PHOTO: US special forces fly an American flag over Tal Abyad, held by a Kurdish-led force on the Syrian-Turkish border, last week
US officials have told The New York Times that the Obama administration is considering plan to step up weapons supplies to the Syrian Kurdish militia YPG.
The officials said the proposal stems from Obama’s directive to examine all possible proposals to accelerate the campaign against the Islamic State. Obama has told aides that he wants an offensive to remove the Islamic State from Raqqa, its central position in Syria, before he leaves office in January.
The escalation of weapons to the YPG is being considered even though Turkey considers the militia, overseen by the Kurdish Democratic Union Party (PYD), as a “terrorist” group linked to the Turkish Kurdish insurgency PKK.
Last month, Turkey launched an intervention with airstrikes, tanks, and special forces alongside rebels to take territory in northern Syria not only from ISIS but also from the Kurdish-led Syrian Democratic Forces. The offensive quickly secured a 55-km (34-mile) strip along the Turkish-Syrian border and moved south in Aleppo Province to the Sajur River.
The advance stopped short of a move on Manbij, the city that the SDF took from the Islamic State in late July. However, Turkish President Recep Tayyip Erdoğan has indicated that he wants control of a 100-km corridor from Azaz to Jarablus — taken from ISIS in late August — along the border and that the zone should extend 50 km to the south.
At the same time, Erdoğan has said that Turkey will not move unilaterally with rebels on Raqqa, instead looking to take the town of al-Bab, northeast of Aleppo city.
Plan Put Forward by US Military
The plan, under consideration by National Security Council staff, was developed by the US Central Command, which oversees American military operations in the Middle East. The YPG would be given small arms, ammunition, and some supplies, but no anti-tank or anti-aircraft weapons.
It is unclear how the proposal differs from existing US support for the YPG-led SDF, which was created in autumn 2015 to fight ISIS. The US has supplied weapons and special forces to the SDF as it advanced across northern Syria versus the Islamic State.

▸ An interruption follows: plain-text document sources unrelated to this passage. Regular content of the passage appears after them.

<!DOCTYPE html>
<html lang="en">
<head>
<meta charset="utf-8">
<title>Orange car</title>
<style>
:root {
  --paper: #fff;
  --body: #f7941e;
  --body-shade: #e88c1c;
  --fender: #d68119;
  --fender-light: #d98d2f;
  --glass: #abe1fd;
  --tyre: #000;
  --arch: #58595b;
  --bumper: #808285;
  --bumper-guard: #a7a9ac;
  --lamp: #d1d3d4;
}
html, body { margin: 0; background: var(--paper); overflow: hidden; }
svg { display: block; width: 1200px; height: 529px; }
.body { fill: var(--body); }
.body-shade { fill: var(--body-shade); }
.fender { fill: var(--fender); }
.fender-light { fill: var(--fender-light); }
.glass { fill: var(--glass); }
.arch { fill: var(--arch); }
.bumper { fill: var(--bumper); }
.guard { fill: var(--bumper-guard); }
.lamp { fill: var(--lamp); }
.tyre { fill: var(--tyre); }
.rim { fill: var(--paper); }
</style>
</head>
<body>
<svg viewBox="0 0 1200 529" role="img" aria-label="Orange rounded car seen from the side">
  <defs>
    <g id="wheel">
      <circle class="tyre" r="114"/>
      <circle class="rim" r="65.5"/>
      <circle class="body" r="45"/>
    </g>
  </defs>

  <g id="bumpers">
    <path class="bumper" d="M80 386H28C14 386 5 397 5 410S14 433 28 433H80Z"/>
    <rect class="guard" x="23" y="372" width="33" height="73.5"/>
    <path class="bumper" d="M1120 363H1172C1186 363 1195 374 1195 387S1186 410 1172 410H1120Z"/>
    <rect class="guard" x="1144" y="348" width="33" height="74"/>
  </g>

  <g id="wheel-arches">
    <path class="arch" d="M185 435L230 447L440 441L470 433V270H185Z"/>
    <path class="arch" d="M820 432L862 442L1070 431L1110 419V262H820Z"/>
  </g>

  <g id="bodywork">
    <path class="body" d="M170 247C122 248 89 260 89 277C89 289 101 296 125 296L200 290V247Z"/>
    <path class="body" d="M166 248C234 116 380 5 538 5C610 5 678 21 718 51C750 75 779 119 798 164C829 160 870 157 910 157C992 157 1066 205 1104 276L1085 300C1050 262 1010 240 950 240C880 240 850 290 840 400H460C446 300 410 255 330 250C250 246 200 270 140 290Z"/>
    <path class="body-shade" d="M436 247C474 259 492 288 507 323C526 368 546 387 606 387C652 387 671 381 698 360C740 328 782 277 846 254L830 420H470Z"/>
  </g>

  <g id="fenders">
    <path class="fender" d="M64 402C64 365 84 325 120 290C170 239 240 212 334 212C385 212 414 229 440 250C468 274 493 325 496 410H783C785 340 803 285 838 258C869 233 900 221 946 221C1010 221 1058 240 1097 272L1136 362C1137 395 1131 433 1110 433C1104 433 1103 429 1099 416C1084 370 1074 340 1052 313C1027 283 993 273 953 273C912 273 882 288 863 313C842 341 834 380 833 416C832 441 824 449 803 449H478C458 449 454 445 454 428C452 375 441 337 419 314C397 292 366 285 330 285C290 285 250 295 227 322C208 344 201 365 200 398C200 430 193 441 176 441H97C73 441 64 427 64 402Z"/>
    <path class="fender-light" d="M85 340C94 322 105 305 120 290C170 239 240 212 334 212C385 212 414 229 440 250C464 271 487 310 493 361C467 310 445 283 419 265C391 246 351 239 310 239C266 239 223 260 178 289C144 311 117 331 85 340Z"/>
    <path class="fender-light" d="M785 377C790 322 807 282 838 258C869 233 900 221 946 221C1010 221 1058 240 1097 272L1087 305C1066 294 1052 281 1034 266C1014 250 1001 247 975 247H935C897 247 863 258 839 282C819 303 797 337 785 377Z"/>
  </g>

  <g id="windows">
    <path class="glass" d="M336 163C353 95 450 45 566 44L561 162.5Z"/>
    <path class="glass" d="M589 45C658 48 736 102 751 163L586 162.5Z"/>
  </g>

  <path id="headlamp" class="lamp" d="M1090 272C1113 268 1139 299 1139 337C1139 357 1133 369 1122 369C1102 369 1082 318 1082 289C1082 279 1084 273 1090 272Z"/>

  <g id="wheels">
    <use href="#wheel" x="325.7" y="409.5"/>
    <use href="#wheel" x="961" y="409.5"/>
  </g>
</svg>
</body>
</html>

Instead, it appears that the initiative — and the leaking of it to the media — is a political move to reassure the PYD/YPG of US support, despite a Turkish-rebel offensive which has blocked any hopes of a unified Kurdistan across northern Syria.
The Turkish-rebel advance ensured separation between the Kurdish-controlled territory in northeast Syria and a Kurdish pocket, centered in Afrin, in the northwest.
The concern of the PYD and YPG was further raised by initial US support of Turkey’s demand that Kurdish forces withdraw east of the Euphrates River, thus giving up gains such as Manbij. Washington later played down the condition and appeared to encourage a halt to the southward advance of the Turkish-rebel force.
Asked if the Turkish intervention had slowed the quest to recapture Raqqa, Gen. Joseph L. Votel, the head of Central Command, acknowledged the possibility: “We don’t necessarily control the timeline ourselves.”
He declared, “We have to play a leadership role on both sides [Turkey and the PYD/YPG] and keep focus on the mission to defeat ISIS.”
The US officials said the proposal has not yet been presented at the Administration’s highest levels. The White House declined to comment.
However, the officials said the aid would try to assuage the “hard feelings” that Syrian Kurds have felt towards the US since the Turkish-rebel advance.
Last week, US special forces raised American flags over the SDF-held Tal Abyad on the Turkish border. Initial reports said the YPG were responsible, in a message to the Turks, but US officers acknowledged earlier this week that their troops made the symbolic move.